Alex is a roller coaster, all thrills and spills, apparently unpredictable, but moving in an endless electric loop, drinking herbal infused sugar pop concoctions and smoking clove cigarettes to help her forget the sting of more serious addiction. Her most recent is the olive-skinned Phillip, the electrician musician recovering, himself, from a thing difficult to place; he’s inked in beautiful designs, each with a story of its own that he seldom hangs around long enough to tell. Alex believes, above all else, in the power of forgiveness which doesn’t bode well for Phillip.
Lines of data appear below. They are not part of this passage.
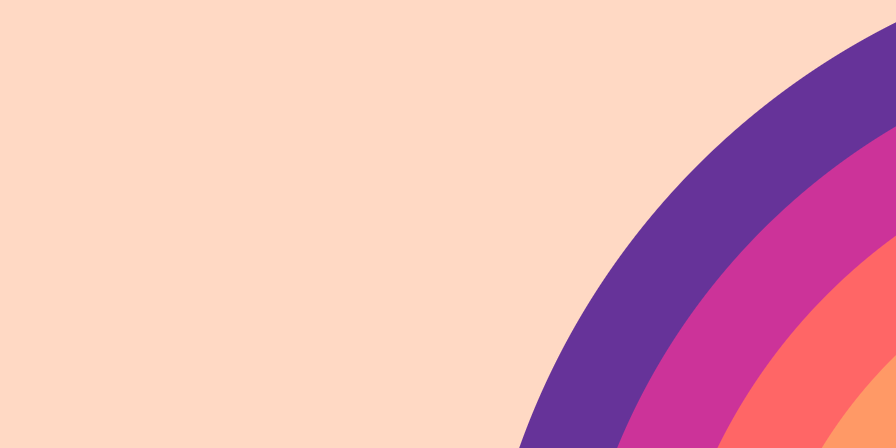
A WebGL 2 fragment shader for this background:

```glsl
#version 300 es
precision highp float;
// Concentric rainbow arcs rising from the lower right corner over flat peach.

uniform vec2 u_resolution;
out vec4 fragColor;

// Lengths are in canvas heights, origin at the lower left.
const vec2 CENTER = vec2(2.758, -0.568);
const float OUTER_RADIUS = 1.697;
const float BAND_WIDTH = 0.2042;
const int BAND_COUNT = 4;

const vec3 PEACH = vec3(1.0, 0.85, 0.77);
const vec3 BAND_COLORS[BAND_COUNT] = vec3[](
    vec3(0.4, 0.2, 0.6),   // purple
    vec3(0.8, 0.2, 0.6),   // magenta
    vec3(1.0, 0.4, 0.4),   // coral
    vec3(1.0, 0.6, 0.4)    // orange
);

// Coverage of a disc, smoothed over one pixel at its rim.
float discCoverage(float distanceToCenter, float radius, float pixel) {
    return clamp((radius - distanceToCenter) / pixel + 0.5, 0.0, 1.0);
}

void main() {
    float pixel = 1.0 / u_resolution.y;
    vec2 position = gl_FragCoord.xy * pixel;
    float distanceToCenter = length(position - CENTER);

    // Stack ever smaller discs, so each leaves a band of the one below.
    vec3 color = PEACH;
    for (int i = 0; i < BAND_COUNT; i++) {
        float radius = OUTER_RADIUS - float(i) * BAND_WIDTH;
        color = mix(color, BAND_COLORS[i], discCoverage(distanceToCenter, radius, pixel));
    }

    fragColor = vec4(color, 1.0);
}
```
Their house is a menagerie of mixed origin children from previous marriages, a twice removed nephew, and one shared premature miracle boy, who racked up medical bills the size of a mortgage, a honeymoon, and three student loans. Alex has a pinwheel heart that stops and starts on a whim, shoots sparks and smolders. She can light up the night sky, and then fade into a lingering wisp, but the only way she’ll leave Phillip is if she’s pushing up daisies. A ticket she almost punches while cooking spaghetti, the smoke alarm screeching, cats milling over her slumped shoulders, eating noodles and sauce. The mountain dew and meth relapse. Three weeks of detox, and four goldfish die. Phillip plays bocce ball with the children, lights out by nine, but they crawl, one by one, into his bed to crash watching t.v. His heart is a pinball, unbreakable, but unable to travel in simultaneous directions, so to surprise her, he has Alex tattooed on the back of his neck. A social worker interviews the children, and inspects the home while Phillip waters wilted plants, and as she’s leaving, the ceiling fan comes unhinged, jerks and crashes into unwashed dishes in the kitchen sink. Phillip spends his afternoon seeking out shards of glass. Alex returns with a locavore guide, self-help books and a canister of cayenne pepper lemonade. She leads the family on a thirty day purge, and sixty days later, the house is vacant, foreclosed, and nobody knows where that energy goes once the circus leaves town.